I open the closet to get the broom, and fume over the fact that whoever folded the sheets last time (probably me!) simply balled up all the fitted ones and stuffed them onto the shelf.  Once they’ve been properly sorted, I remember it’s been a week already and I shouldn’t have bothered folding all of them in the first place.

I race around the house, change all the beds, and return to the bathroom to throw the dirty sheets down the laundry chute—only to realize there’s still cat litter on the floor and I’m about to pee my pants. Oh, and the coffee shut off 45 minutes ago.

On these days, I realize that being a mom—whether you’re also a writer, a nurse, or a Starbucks barista—means accepting more than a few frustrations as part of our everyday lives. We do the things that our kids and our partners don’t even know we do, but would certainly notice if we didn’t.

I also realize, when things get so hectic I want to scream and hop a red-eye to somewhere with palm trees, that it’s one of the best parts of being a mom (or any variation of primary caretaker).

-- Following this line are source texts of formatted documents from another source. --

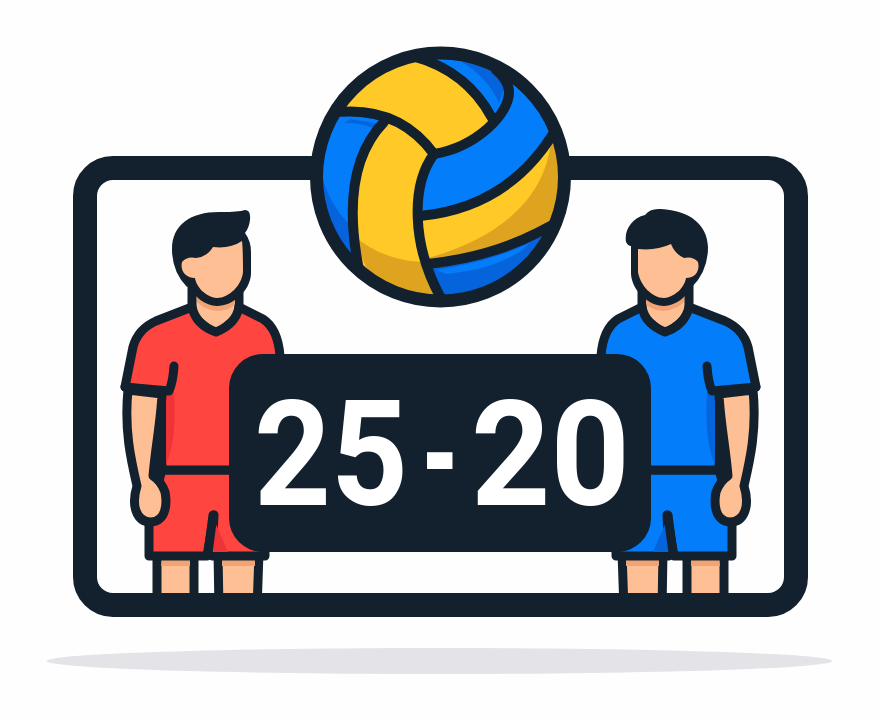
<!DOCTYPE html>
<html lang="en">
<head>
<meta charset="utf-8">
<title>Volleyball scoreboard</title>
<style>
:root {
  --ink: #12212d;
  --paper: #fefefe;
  --skin: #ffbf94;
  --skin-shade: #f2a374;
  --red: #ff4540;
  --red-shade: #ee3436;
  --blue: #047dfb;
  --blue-shade: #0564dc;
  --yellow: #ffca28;
  --yellow-shade: #dfa41f;
  --ground: #e4e4e8;
}
html, body { margin: 0; background: var(--paper); overflow: hidden; }
.scoreboard { display: block; width: 879px; height: 722px; }
.line { fill: none; stroke: var(--ink); stroke-width: 9; stroke-linecap: round; stroke-linejoin: round; }
.skin { fill: var(--skin); stroke: var(--ink); stroke-width: 9; stroke-linejoin: round; }
.kit { fill: var(--kit); stroke: var(--ink); stroke-width: 9; stroke-linejoin: round; }
.kit-shade { fill: var(--kit-shade); }
.skin-shade { fill: var(--skin-shade); }
.hair { fill: var(--ink); }
.home { --kit: var(--red); --kit-shade: var(--red-shade); }
.away { --kit: var(--blue); --kit-shade: var(--blue-shade); }
.seam { fill: none; stroke: var(--ink); stroke-width: 10; stroke-linecap: round; }
.score { font-family: Roboto, Inter, sans-serif; font-weight: 700; font-size: 147px; fill: #fff; }
</style>
</head>
<body>
<svg class="scoreboard" viewBox="0 0 879 722" role="img" aria-label="Volleyball match score 25-20 between a red and a blue player">
  <defs>
    <clipPath id="ball-edge"><circle cx="440.5" cy="177" r="124"/></clipPath>
    <g id="player-body">
      <g class="legs">
        <path class="skin" d="M157 552 V610 H194 V552Z"/>
        <path class="skin" d="M218 552 L219 610 H257 L259 552Z"/>
        <path class="skin-shade" d="M162 559 H190 V566 H161Z M222 559 H255 V566 H222Z"/>
      </g>
      <path class="kit" d="M162 470 L149 515 V556 H207 L214 515 L212 556 H265 V470Z"/>
      <path class="kit-shade" d="M215 522 L228 552 H212Z"/>
      <path class="line" d="M213 515 L208 553"/>
      <path class="skin" d="M192 282 V316 L216 335 L239 316 V282Z"/>
      <path class="skin-shade" d="M197 293 Q206 304 218 304 Q229 303 235 293 V304 Q229 311 217 311 Q205 310 197 302Z"/>
      <path class="kit" d="M192 307 L156 321 Q138 329 133 347 L125 387 L162 393 V470 H265 L280 356 Q278 329 263 319 L239 307 Q236 324 216 332 Q196 325 192 307Z"/>
      <path class="kit-shade" d="M174 392 Q177 440 166 465 V395Z"/>
      <path class="skin" d="M128 390 C124 430 131 460 137 486 C131 505 136 522 151 522 C167 521 167 502 165 492 Q161 481 153 476 C155 450 161 420 162 394Z"/>
      <path class="line" d="M174 366 Q173 382 169 391 L125 387"/>
    </g>
  </defs>

  <ellipse class="ground-shadow" cx="439.5" cy="661" rx="393" ry="13" fill="var(--ground)"/>

  <g class="home">
    <use href="#player-body"/>
    <path class="hair" d="M187 287 Q172 272 172 249 C172 224 192 211 222 212 Q238 212 245 210 Q251 210 250 220 Q249 228 245 233 Q251 241 251 252 V274 C250 291 233 306 217 306 C202 305 192 294 190 285Z"/>
    <path fill="var(--skin)" d="M196 258 Q207 257 213 247 Q230 249 242 241 Q243 249 243 272 C242 285 229 298 217 298 C205 297 196 286 195 278 C185 278 180 270 182 262 Q187 256 196 258Z"/>
  </g>

  <g class="away">
    <use href="#player-body" transform="translate(881 0) scale(-1 1)"/>
    <path class="hair" d="M692 287 Q708 271 708 247 C707 224 690 211 661 209 Q650 208 645 215 C632 218 624 230 626 242 Q628 246 631 246 V274 C632 291 649 306 664 306 C679 305 689 294 691 285Z"/>
    <path fill="var(--skin)" d="M684 258 Q675 254 671 244 Q656 251 638 249 V272 C640 285 652 298 664 298 C676 297 685 286 686 278 C696 278 700 270 698 262 Q693 256 684 258Z"/>
  </g>

  <rect class="court-frame" x="85" y="168" width="711" height="437" rx="28" fill="none" stroke="var(--ink)" stroke-width="24"/>

  <g class="ball">
    <g clip-path="url(#ball-edge)">
      <rect x="310" y="46" width="262" height="262" fill="var(--blue)"/>
      <path class="panel-top" fill="var(--yellow)" d="M330 113 C380 106 412 124 434 154 Q468 146 492 119 C476 88 450 66 416 55 L350 60Z"/>
      <path class="panel-left" fill="var(--yellow)" d="M384 122 C352 155 346 205 360 270 L445 310 C410 245 412 185 434 154 Q416 128 384 122Z"/>
      <path class="panel-right" fill="var(--yellow)" d="M562 118 C530 180 480 210 420 216 L428 264 C480 258 520 245 570 215Z"/>
      <path fill="var(--yellow-shade)" d="M352 234 Q380 260 423 262 L442 304 L380 300Z M428 258 C480 244 545 210 551 140 L575 130 V215 C520 247 480 258 428 264Z"/>
      <path fill="var(--blue-shade)" d="M428 264 C480 258 520 245 570 215 V310 H445Z M322 178 Q334 212 352 226 L360 262 L315 230Z M462 62 Q488 78 499 103 L510 75 L480 50Z"/>
      <path fill="var(--blue)" d="M436 270 Q490 262 530 243 Q505 268 446 274Z"/>
      <path fill="var(--blue-shade)" d="M350 119 L381 124 L377 130 Q362 122 344 123Z"/>
      <g class="seam">
        <path d="M330 113 C380 106 412 124 434 154 C476 147 510 114 509 91 Q508 80 496 70"/>
        <path d="M412 56 C450 66 476 88 492 118"/>
        <path d="M434 154 C411 185 411 245 442 300"/>
        <path d="M384 122 C352 155 346 205 359 270"/>
        <path d="M562 118 C530 180 480 210 420 216"/>
        <path d="M428 264 C480 258 520 245 566 217"/>
      </g>
    </g>
    <circle cx="440.5" cy="177" r="124" fill="none" stroke="var(--ink)" stroke-width="13"/>
  </g>

  <g class="score-panel">
    <rect x="229" y="354" width="422" height="198" rx="34" fill="var(--ink)"/>
    <g class="score">
      <text x="254" y="505" textLength="154" lengthAdjust="spacingAndGlyphs">25</text>
      <text x="422" y="505" textLength="36" lengthAdjust="spacingAndGlyphs">-</text>
      <text x="471" y="505" textLength="159" lengthAdjust="spacingAndGlyphs">20</text>
    </g>
  </g>
</svg>
</body>
</html>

I could choose to beat the people in my life over the head with all the tasks I complete in a day. Or, I could keep my little secret, and know that one day I’ll get a phone call.

I’m guessing it will be from my youngest, most docile child, but in my dreams it’s my oldest–the more, shall we say, challenging–one. His wife is away, and he’s been left with the kids, and he’s finally (finally!) figured out how lucky he was to have me.

Until then, I find my own ways to de-stress. I play video games on the Xbox while nobody is home. I listen to loud music while I clean, and sing at the top of my lungs. I take a glass of wine (that’s not quite as cheap as I made it out to be) into the bathtub and settle under a cloud of essential oil with a good novel (or a trashy magazine). And I try to write books that I hope will wind up in the tubs of all my comrades out there.  

Here’s hoping we all get that magical call one day.

<3 Erin Lynn